Our urban infrastructure, and increasingly our social fabric, rely on the integration of both the cyber world (with its communication networks and computational nodes) and the physical world with sensors, machines and people. It is essential to be able to understand the interdependencies between physical, cyber, geographical, financial and other networks, and to design feedback loops that allow communities to be resilient in the face of natural disasters and emergencies, while also being robust to cyber and physical attacks. In addition, we must address questions of privacy and security that will require close collaborations between engineers, legal scholars and policy-makers. Penn Engineering will build on our unique ability to nurture and sustain cross-disciplinary interactions across schools to make investments that build toward a secure, sustainable and resilient urban infrastructure and improve our understanding of social and behavioral relationships in today’s society.

Education

The Penn Engineering undergraduate educational experience has as its core mission the creation of a cohort of students who can think critically, solve problems, and innovate in the 21st century global environment. We will enhance undergraduate education by reimagining the freshman experience, using technology to teach efficiently, actively and effectively and engaging students in research that is both “useful and ornamental.” We will create opportunities for local and global service learning. We will also introduce customized summer courses to support students with wide-ranging backgrounds and diverse interests.

We will teach through a combination of active learning, laboratory training, online learning and evaluation.
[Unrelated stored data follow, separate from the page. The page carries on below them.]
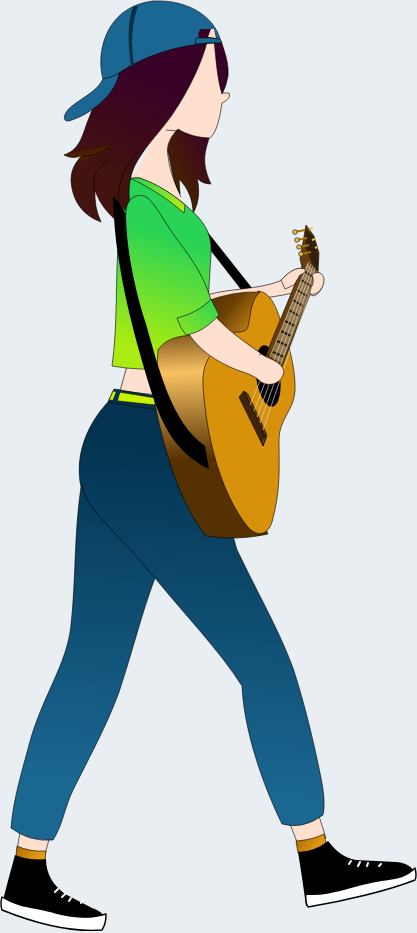
<!DOCTYPE html>
<html lang="en">
<head>
<meta charset="utf-8">
<title>Walking guitarist</title>
<style>
:root {
  --sky: #e8eef2;
  --skin: #ffdfcd;
  --cap: #1a6794;
  --cap-dark: #042f47;
  --plum: #390028;
  --umber: #482000;
  --navy: #033350;
  --denim: #1a6792;
  --green: #28d355;
  --lime: #a9eb12;
  --belt: #c9f000;
  --wood: #d8910b;
  --wood-dark: #553000;
  --neck: #65400e;
  --gold: #f3bd4b;
  --ink: #000;
}
html, body { margin: 0; height: 100%; overflow: hidden; background: var(--sky); }
svg { display: block; width: 417px; height: 933px; background: var(--sky); }
.line { stroke: var(--ink); stroke-width: .6; stroke-linejoin: round; }
.seam { fill: none; stroke: var(--ink); stroke-width: .6; }
.skin { fill: var(--skin); }
.cap { fill: var(--cap); }
.ink { fill: var(--ink); }
.hair { fill: url(#hair-tone); }
.jeans { fill: url(#denim-tone); }
.shirt { fill: url(#shirt-tone); }
.sock { fill: url(#sock-tone); }
.sole { fill: #fff; stroke: var(--ink); stroke-width: 1.4; stroke-linejoin: round; }
.laces { fill: none; stroke: #fff; stroke-width: 2; stroke-linecap: round; }
</style>
</head>
<body>
<svg viewBox="0 0 417 933" role="img" aria-label="Girl in a backwards cap walking and playing an acoustic guitar">
  <defs>
    <linearGradient id="hair-tone" gradientUnits="userSpaceOnUse" x1="170" y1="85" x2="125" y2="180">
      <stop offset="0" stop-color="var(--plum)"/>
      <stop offset="1" stop-color="#42130f"/>
    </linearGradient>
    <linearGradient id="tip-tone" x1="1" y1="0" x2="0" y2="1">
      <stop offset="0" stop-color="var(--plum)"/>
      <stop offset=".7" stop-color="var(--umber)"/>
    </linearGradient>
    <linearGradient id="denim-tone" gradientUnits="userSpaceOnUse" x1="150" y1="440" x2="125" y2="785">
      <stop offset="0" stop-color="var(--navy)"/>
      <stop offset="1" stop-color="var(--denim)"/>
    </linearGradient>
    <linearGradient id="shirt-tone" gradientUnits="userSpaceOnUse" x1="185" y1="240" x2="150" y2="350">
      <stop offset="0" stop-color="var(--green)"/>
      <stop offset="1" stop-color="var(--lime)"/>
    </linearGradient>
    <linearGradient id="cuff-tone" x1="0" y1="1" x2="1" y2="0">
      <stop offset="0" stop-color="#8ee51e"/>
      <stop offset="1" stop-color="var(--green)"/>
    </linearGradient>
    <linearGradient id="collar-tone" x1="0" y1="0" x2="1" y2="1">
      <stop offset="0" stop-color="var(--green)"/>
      <stop offset="1" stop-color="#c4ee10"/>
    </linearGradient>
    <linearGradient id="side-tone" gradientUnits="userSpaceOnUse" x1="190" y1="318" x2="196" y2="460">
      <stop offset="0" stop-color="var(--wood-dark)"/>
      <stop offset=".38" stop-color="#f8c263"/>
      <stop offset="1" stop-color="var(--wood-dark)"/>
    </linearGradient>
    <linearGradient id="shoulder-tone" x1="0" y1="0" x2="1" y2=".7">
      <stop offset="0" stop-color="var(--wood-dark)"/>
      <stop offset=".45" stop-color="#6b3f02"/>
      <stop offset="1" stop-color="#c28518"/>
    </linearGradient>
    <linearGradient id="sock-tone" x1="0" y1="0" x2="1" y2=".3">
      <stop offset="0" stop-color="#b26a00"/>
      <stop offset="1" stop-color="#e6a014"/>
    </linearGradient>
    <g id="tuning-peg">
      <path d="M0 0 10 -2" stroke="#a8730c" stroke-width="2"/>
      <circle class="line" r="2.3" fill="var(--gold)"/>
    </g>
  </defs>

  <g id="far-strap-and-arm">
    <path class="ink" d="M203 226 210 235 256 293 246 296 204 242Z"/>
    <path class="skin line" d="M207 295C230 288 257 290 280 281C288 273 294 268 304 268L317 272C326 275 325 291 314 296L300 291C280 297 245 301 210 302Z"/>
  </g>

  <g id="front-leg">
    <path class="skin line" d="M290 824 297 842 326 838 319 816Z"/>
    <path class="sock line" d="M296 841Q312 840 324 834L327 847Q313 853 298 853Z"/>
    <path class="ink" d="M298 852Q314 852 328 841C336 851 344 858 356 860L396 862C409 863 416 869 415 879L306 906Q302 876 298 852Z"/>
    <path class="sole" d="M306 894C328 896 348 887 372 882C388 878 402 881 415 868Q417 876 415 880C390 890 345 901 308 907Q305 902 306 894Z"/>
    <path class="laces" d="M349 864 351 861M358 866 360 862M367 866 368 863M379 866 381 864"/>
    <path class="jeans line" d="M82 484C84 505 108 525 130 549L155 578C185 615 220 651 242 686C244 730 262 783 282 824Q303 830 323 815Q326 802 321 778C314 743 305 705 293 668C278 627 253 585 231 537L205 430 110 400Z"/>
  </g>

  <g id="back-leg">
    <path class="skin line" d="M20 832 17 850 45 854 50 836Z"/>
    <path class="sock line" d="M17 846Q30 852 46 851L45 860Q29 861 16 856Z"/>
    <path class="ink" d="M15 855Q30 861 46 859C46 874 53 885 65 894L92 908C103 912 107 917 105 926L1 908Q8 880 15 855Z"/>
    <path class="sole" d="M2 897C20 908 37 907 56 913C75 918 90 919 106 914Q106 924 102 930C65 933 27 920 2 910Q0 904 2 897Z"/>
    <path class="laces" d="M55 892 58 889M62 897 65 894M69 901 71 898M81 903 83 900"/>
    <path class="jeans" d="M110 400C88 422 74 455 81 487C74 533 76 580 71 625C67 665 42 696 29 745C20 778 13 802 11 828Q29 842 53 840C63 825 64 808 74 788C90 756 107 725 119 692C133 650 141 615 155 578L240 560 205 430 156 401Z"/>
    <path class="jeans" d="M82 484C84 505 108 525 130 549L155 578 232 560 200 440 110 400Z"/>
    <path class="seam" d="M110 400C88 422 74 455 81 487C74 533 76 580 71 625C67 665 42 696 29 745C20 778 13 802 11 828Q29 842 53 840C63 825 64 808 74 788C90 756 107 725 119 692C133 650 141 615 155 578L130 549C108 525 84 505 82 484"/>
  </g>

  <g id="waist">
    <path class="skin line" d="M127 366 120 391 158 395 157 366Z"/>
    <path class="line" fill="var(--navy)" d="M114 389 156 396 158 410 108 402Z"/>
    <path class="line" fill="var(--belt)" d="M113 391 156 398 155 405 109 400Z"/>
    <path fill="var(--navy)" d="M117 389 121 390 117 403 112 402Z"/>
  </g>

  <g id="hair-behind-neck">
    <path class="line" fill="url(#tip-tone)" d="M170 128 210 135C206 149 200 161 211 184Q202 184 197 178C200 190 199 204 193 213C193 200 188 188 179 179L180 194C171 180 172 160 165 143Z"/>
  </g>

  <g id="face-and-neck">
    <path class="skin" d="M211 29C215 36 218 65 222 93L229 93C231 98 226 101 222 103C220 117 217 132 210 138C199 138 185 134 178 129C170 137 166 147 168 156C170 174 176 187 184 206L130 180C146 160 150 140 160 120L190 55Z"/>
    <path class="seam" d="M222 93 229 93C231 98 226 101 222 103C220 117 217 132 210 138C199 138 185 134 178 129C169 138 166 147 168 156C170 174 176 185 181 197M166 130 178 131"/>
    <path class="line" fill="var(--plum)" d="M214 40 221 41C226 55 229 66 228 76Q226 87 222 94C217 78 216 58 214 40Z"/>
  </g>

  <g id="shirt">
    <path class="shirt line" d="M127 183Q130 177 139 178C158 184 184 201 198 217C208 228 212 239 211 254L207 320 170 368Q140 371 112 366C118 325 115 280 119 230Z"/>
    <path class="line" fill="url(#collar-tone)" d="M130 178 140 178C157 184 173 194 185 205L184 213C168 199 149 187 130 178Z"/>
  </g>

  <g id="hair">
    <path class="hair line" d="M208 38C203 61 188 92 172 115C160 132 148 143 138 160C128 175 127 196 132 213Q123 211 119 203L121 224C107 214 99 202 95 190Q94 207 101 222C82 215 72 200 71 180C71 168 77 161 82 155Q74 160 64 155C82 149 83 131 89 118C95 100 106 88 120 72C146 50 175 40 208 38Z"/>
    <path fill="var(--umber)" d="M64 155C80 151 96 151 113 143C101 158 88 157 77 162Q83 157 82 155Q73 159 64 155Z"/>
    <path class="seam" d="M114 142C101 156 90 156 82 156M95 190C90 176 99 167 110 158M119 203C116 188 123 170 138 151"/>
  </g>

  <g id="cap">
    <path class="cap line" d="M103 79C96 55 104 7 153 1C195-1 218 23 221 43C180 43 144 56 119 73C117 91 95 113 69 121C61 122 64 112 72 106C85 96 97 91 103 79Z"/>
    <path class="seam" d="M103 79Q111 78 119 73"/>
    <path fill="var(--cap-dark)" d="M133 7 138 6C131 25 131 45 134 65L131 67C128 43 127 24 133 7Z"/>
    <path fill="var(--plum)" d="M201 29 214 29 217 39 199 38Q197 32 201 29Z"/>
    <path class="skin" d="M211 29 214 29 216 38 208 37Z"/>
    <path class="cap line" d="M196 38Q209 37 220 39L222 43Q208 42 195 44Z"/>
  </g>

  <g id="guitar">
    <path class="line" fill="url(#side-tone)" d="M158 350C166 337 185 334 202 336L225 340 225 430 268 534Q238 541 206 536C181 505 165 455 155 404Z"/>
    <path class="line" fill="var(--wood)" d="M258 291C270 292 276 306 281 322C290 347 296 372 295 391C294 410 279 419 279 440C279 466 281 490 272 522C268 535 257 538 247 526C221 493 206 437 203 385C201 350 225 346 237 330Z"/>
    <path class="line" fill="url(#shoulder-tone)" d="M207 301Q234 291 260 292C251 300 251 313 248 327Q246 333 235 332L206 336Z"/>
    <ellipse class="ink" cx="268" cy="376" rx="12" ry="31" transform="rotate(-8 268 376)"/>
    <path class="line" fill="#3f240b" d="M239 397 244 391 266 438 263 446Z"/>
    <path class="line" fill="var(--neck)" d="M244 391 248 394 267 435 263 446 261 439 266 437Z"/>
    <path class="line" fill="var(--neck)" d="M265 357 302 267 300 259 306 225 314 236 319 253 318 274 281 369Z"/>
    <path fill="#30200d" d="M305 228 314 237 318 254 318 272 312 263 306 249Z"/>
    <path fill="#92764a" d="M271 357 307 263 317 273 282 363Z"/>
    <path d="M273 352 284 357M277 341 288 346M281 331 291 336M285 321 295 326M289 310 299 316M293 300 303 306M297 290 307 296M301 280 311 286M304 271 314 278" stroke="#2b1c0c" stroke-width="2"/>
    <path d="M250 405 309 262M254 411 311 264M257 417 313 266M260 423 315 268M263 430 317 271" fill="none" stroke="#d9d3c8" stroke-width=".7"/>
    <use href="#tuning-peg" x="295" y="232"/>
    <use href="#tuning-peg" x="297" y="240"/>
    <use href="#tuning-peg" x="299" y="247"/>
    <use href="#tuning-peg" x="301" y="254"/>
    <path d="M309 229 313 228M312 240 315 239M315 248 317 247" stroke="var(--gold)" stroke-width="2"/>
  </g>

  <g id="far-hand">
    <path class="skin line" d="M312 275C317 270 324 273 324 280C324 289 316 296 310 294C309 288 316 284 312 275Z"/>
    <path class="skin line" d="M281 280C288 273 296 266 305 269Q307 272 300 275L294 285 285 289Z"/>
  </g>

  <path id="shoulder-strap" class="ink" d="M113 196 119 203 126 214C126 250 136 294 146 324C159 370 172 423 205 446L209 469C181 456 165 432 154 400C141 360 126 306 120 267Q114 235 113 196Z"/>

  <g id="near-arm">
    <path class="skin line" d="M187 331C198 350 217 362 237 370C249 374 255 376 261 382C271 388 283 382 284 371C281 361 269 359 263 355C248 344 230 333 214 315Z"/>
    <path class="seam" d="M259 355Q266 350 271 359"/>
    <path class="shirt" d="M126 214C125 199 138 190 149 199C160 211 166 225 179 242C193 260 205 279 211 300L179 321C160 300 139 267 126 214Z"/>
    <path class="seam" d="M126 214C125 199 138 190 149 199C160 211 166 225 179 242C193 260 205 279 211 300"/>
    <path class="line" fill="url(#cuff-tone)" d="M177 318C189 315 202 309 211 299L219 315C208 327 198 333 186 335Q180 328 177 318Z"/>
  </g>
</svg>
</body>
</html>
Penn Engineering will become a technology hub for Penn students to take courses in data science and computation; nanotechnology; engineering and human health; energy science and technology; and security, resilience and sustainability. These five educational areas parallel the priorities for research investment and provide opportunities for all six academic departments.

The doctoral program is the hallmark of Penn Engineering’s educational programs. Attracting, educating and mentoring outstanding doctoral students are priorities of the School. Penn Engineering doctoral graduates should be educated, trained and mentored for leadership positions, not only in academia, but also in industry and government. The education that we provide our doctoral candidates must embrace the challenges of the 21st century. The barrier to entry in the field of engineering is being lowered, and some technologies are becoming commoditized, even as new disruptive technologies are being developed. The gap between industry research and development and academic research is narrowing. It is important to strike the right balance between training in basic, curiosity-driven research while ensuring that our students are able to innovate and become leaders in today’s quickly evolving disciplines.

In addition to our undergraduate and doctoral programs, professional master’s programs meet an important need in today’s rapidly changing technological landscape. Leaders in technology in the next decade are more likely to have a graduate degree in engineering than before. Penn Engineering’s reputation will be increasingly linked to the impact of our masters’ students in addition to that of undergraduate and doctoral students. To this end, we must focus on improving the admissions and placement process for our master’s students, and train these students in entrepreneurship and innovation in addition to the fundamentals.

Finally, with the lowering barrier to online learning, the next five years will see new opportunities in non-degree professional programs. We must capitalize on these opportunities, build on our existing research strengths and new investments, and create specializations that will greatly extend the footprint of Penn Engineering.

On all fronts, we must redouble our recruiting efforts to increase the quality and diversity of our applicant pool of domestic students, including students from underrepresented groups.

Acknowledgements

While this document was prepared by the leadership of Penn Engineering, it incorporates ideas from over 200 faculty members, including many from other schools at Penn.